### WHAT TO WORK ON
The response must be made up of the lines in the entries below that contain "circle".

### THE DATA
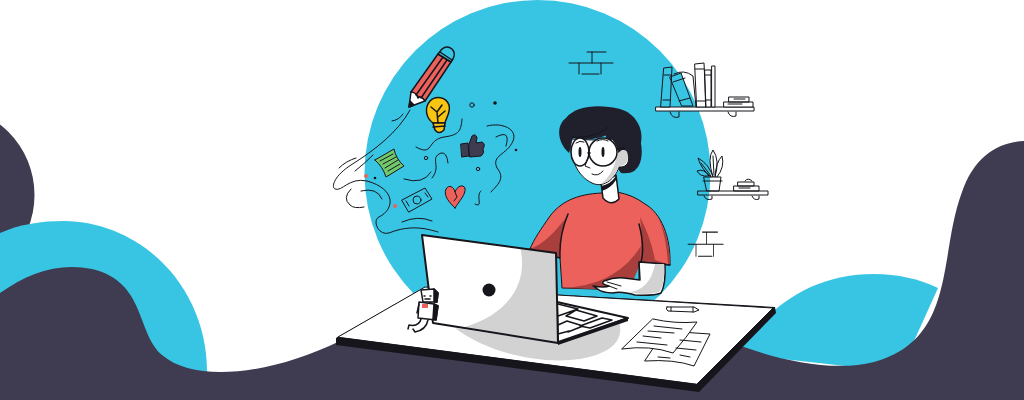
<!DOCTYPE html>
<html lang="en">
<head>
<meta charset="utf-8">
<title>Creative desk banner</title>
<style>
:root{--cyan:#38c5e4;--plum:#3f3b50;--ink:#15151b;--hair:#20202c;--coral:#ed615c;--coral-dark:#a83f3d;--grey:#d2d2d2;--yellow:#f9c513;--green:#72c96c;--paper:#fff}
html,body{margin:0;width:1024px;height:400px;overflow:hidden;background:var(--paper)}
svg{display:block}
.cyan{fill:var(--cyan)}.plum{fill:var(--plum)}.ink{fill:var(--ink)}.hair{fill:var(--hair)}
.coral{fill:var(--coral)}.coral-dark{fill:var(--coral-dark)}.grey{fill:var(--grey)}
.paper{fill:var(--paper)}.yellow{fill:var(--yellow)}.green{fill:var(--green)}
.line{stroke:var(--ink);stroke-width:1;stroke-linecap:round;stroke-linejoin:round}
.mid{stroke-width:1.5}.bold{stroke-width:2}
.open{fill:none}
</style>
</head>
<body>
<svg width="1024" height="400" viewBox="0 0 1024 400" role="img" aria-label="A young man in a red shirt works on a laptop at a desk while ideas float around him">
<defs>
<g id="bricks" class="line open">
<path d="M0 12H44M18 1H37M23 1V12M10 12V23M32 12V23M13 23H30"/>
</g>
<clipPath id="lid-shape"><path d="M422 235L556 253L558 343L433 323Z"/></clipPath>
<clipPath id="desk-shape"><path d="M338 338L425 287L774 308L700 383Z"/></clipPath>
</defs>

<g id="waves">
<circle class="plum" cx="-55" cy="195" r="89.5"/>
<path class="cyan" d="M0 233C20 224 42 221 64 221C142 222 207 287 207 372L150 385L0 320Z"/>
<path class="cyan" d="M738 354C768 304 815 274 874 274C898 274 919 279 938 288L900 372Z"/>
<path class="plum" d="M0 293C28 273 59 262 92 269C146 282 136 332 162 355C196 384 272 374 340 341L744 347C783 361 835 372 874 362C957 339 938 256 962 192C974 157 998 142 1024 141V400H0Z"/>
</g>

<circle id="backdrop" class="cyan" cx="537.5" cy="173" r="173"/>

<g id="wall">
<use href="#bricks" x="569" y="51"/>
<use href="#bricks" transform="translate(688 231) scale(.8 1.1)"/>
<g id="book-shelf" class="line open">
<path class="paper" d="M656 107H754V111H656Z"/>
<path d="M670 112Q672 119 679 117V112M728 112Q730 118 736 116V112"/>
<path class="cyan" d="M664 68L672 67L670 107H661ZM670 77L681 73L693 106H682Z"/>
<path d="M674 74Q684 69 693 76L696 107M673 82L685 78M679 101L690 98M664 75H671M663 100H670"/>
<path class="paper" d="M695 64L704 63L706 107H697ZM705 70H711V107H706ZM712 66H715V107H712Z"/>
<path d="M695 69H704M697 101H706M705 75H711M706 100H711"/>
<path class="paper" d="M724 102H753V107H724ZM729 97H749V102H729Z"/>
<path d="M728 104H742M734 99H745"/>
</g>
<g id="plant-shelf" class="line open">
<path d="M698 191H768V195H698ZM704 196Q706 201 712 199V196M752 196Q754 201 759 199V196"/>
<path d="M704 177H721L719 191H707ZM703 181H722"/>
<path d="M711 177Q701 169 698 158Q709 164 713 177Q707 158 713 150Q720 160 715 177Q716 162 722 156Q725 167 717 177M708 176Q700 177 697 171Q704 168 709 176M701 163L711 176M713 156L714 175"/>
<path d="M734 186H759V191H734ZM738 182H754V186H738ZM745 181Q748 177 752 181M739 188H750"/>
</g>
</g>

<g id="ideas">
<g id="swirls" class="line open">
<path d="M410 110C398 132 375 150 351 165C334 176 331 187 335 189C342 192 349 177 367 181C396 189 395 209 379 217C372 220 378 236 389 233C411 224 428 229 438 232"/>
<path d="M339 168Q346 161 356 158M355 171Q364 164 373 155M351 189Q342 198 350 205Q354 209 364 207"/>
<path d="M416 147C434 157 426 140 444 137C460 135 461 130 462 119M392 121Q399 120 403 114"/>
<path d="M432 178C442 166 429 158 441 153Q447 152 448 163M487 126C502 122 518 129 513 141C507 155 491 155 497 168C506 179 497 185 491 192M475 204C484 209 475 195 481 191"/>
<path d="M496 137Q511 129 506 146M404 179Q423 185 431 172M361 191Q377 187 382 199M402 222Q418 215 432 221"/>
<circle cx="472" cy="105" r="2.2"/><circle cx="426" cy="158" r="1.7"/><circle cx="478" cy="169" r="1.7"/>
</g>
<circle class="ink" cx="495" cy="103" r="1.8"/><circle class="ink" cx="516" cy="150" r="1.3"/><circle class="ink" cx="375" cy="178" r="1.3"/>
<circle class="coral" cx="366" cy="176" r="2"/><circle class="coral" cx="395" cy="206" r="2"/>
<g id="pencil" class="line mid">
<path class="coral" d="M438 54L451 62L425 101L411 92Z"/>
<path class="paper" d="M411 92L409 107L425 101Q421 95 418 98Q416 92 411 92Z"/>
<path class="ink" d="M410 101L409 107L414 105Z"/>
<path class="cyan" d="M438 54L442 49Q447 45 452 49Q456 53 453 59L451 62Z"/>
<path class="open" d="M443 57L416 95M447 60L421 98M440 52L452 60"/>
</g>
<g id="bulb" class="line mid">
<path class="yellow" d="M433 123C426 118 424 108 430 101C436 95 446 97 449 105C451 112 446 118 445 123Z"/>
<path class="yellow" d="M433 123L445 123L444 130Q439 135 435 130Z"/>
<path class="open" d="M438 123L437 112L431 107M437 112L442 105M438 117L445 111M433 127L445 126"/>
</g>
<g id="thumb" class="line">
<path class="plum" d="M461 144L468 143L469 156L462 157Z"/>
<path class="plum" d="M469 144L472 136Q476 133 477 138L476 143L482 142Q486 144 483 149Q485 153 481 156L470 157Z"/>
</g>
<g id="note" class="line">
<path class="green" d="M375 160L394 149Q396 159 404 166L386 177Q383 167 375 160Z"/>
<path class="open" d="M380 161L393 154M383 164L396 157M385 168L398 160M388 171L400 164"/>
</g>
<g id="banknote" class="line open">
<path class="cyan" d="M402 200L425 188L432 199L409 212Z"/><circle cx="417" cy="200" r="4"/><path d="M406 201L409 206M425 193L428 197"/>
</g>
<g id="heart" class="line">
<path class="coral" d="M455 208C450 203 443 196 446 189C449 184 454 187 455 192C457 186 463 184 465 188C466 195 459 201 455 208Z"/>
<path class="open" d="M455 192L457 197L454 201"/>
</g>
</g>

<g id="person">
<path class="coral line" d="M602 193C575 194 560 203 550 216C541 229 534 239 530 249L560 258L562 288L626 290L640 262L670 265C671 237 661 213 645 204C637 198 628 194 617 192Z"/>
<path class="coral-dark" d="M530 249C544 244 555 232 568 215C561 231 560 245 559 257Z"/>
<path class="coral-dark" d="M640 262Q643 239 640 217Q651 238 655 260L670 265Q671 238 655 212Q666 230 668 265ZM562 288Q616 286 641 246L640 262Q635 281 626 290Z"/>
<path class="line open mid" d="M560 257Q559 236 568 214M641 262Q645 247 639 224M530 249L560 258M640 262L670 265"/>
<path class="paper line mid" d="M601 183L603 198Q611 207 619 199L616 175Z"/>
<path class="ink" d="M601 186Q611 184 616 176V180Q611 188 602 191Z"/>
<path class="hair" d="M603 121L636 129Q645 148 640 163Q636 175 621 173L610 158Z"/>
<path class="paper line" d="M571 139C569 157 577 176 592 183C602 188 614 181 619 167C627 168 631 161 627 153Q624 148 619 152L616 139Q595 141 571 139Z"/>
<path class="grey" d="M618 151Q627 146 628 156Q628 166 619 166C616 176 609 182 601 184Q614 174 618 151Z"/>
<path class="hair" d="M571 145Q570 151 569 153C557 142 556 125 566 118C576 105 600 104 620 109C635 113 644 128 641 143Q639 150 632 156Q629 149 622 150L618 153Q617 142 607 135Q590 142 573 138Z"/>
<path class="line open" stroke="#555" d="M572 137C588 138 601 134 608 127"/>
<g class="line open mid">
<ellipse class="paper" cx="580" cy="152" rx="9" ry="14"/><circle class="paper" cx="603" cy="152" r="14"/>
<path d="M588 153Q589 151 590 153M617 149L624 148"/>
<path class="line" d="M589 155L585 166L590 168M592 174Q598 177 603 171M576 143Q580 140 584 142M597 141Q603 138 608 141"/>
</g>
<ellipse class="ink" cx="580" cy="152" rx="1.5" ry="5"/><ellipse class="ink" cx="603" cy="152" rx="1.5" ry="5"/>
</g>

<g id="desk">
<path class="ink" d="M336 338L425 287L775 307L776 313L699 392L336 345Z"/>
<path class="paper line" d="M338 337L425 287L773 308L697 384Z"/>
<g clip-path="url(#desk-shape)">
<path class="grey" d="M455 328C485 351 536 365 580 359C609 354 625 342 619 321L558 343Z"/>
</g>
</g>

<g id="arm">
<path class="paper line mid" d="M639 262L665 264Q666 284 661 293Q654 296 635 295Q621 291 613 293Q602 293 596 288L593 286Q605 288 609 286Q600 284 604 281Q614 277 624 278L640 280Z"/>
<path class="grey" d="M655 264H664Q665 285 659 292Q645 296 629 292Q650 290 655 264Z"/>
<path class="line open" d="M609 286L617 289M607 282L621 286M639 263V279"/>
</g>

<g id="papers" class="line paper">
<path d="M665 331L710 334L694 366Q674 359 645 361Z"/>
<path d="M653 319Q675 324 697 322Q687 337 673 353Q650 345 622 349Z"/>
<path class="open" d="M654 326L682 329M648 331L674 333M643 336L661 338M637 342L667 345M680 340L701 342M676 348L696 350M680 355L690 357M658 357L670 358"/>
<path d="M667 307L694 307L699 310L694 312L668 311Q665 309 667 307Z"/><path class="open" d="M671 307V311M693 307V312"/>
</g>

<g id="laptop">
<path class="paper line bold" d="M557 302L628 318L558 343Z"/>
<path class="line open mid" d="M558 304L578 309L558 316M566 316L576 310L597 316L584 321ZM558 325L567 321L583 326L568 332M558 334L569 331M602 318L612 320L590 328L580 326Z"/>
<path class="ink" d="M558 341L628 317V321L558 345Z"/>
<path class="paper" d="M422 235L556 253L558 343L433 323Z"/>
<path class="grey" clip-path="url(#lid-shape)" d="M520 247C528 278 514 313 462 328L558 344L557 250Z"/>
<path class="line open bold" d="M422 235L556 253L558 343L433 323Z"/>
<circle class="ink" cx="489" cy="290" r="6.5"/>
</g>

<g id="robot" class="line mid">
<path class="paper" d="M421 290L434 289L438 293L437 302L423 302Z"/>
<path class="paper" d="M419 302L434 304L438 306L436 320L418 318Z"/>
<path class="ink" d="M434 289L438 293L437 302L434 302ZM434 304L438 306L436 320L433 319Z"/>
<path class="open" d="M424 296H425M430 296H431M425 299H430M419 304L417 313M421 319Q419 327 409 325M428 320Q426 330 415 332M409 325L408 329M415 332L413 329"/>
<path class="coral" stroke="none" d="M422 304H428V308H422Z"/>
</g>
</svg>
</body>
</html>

### SOLUTION TO THIS TASK
<circle class="plum" cx="-55" cy="195" r="89.5"/>
<circle id="backdrop" class="cyan" cx="537.5" cy="173" r="173"/>
<circle cx="472" cy="105" r="2.2"/><circle cx="426" cy="158" r="1.7"/><circle cx="478" cy="169" r="1.7"/>
<circle class="ink" cx="495" cy="103" r="1.8"/><circle class="ink" cx="516" cy="150" r="1.3"/><circle class="ink" cx="375" cy="178" r="1.3"/>
<circle class="coral" cx="366" cy="176" r="2"/><circle class="coral" cx="395" cy="206" r="2"/>
<path class="cyan" d="M402 200L425 188L432 199L409 212Z"/><circle cx="417" cy="200" r="4"/><path d="M406 201L409 206M425 193L428 197"/>
<ellipse class="paper" cx="580" cy="152" rx="9" ry="14"/><circle class="paper" cx="603" cy="152" r="14"/>
<circle class="ink" cx="489" cy="290" r="6.5"/>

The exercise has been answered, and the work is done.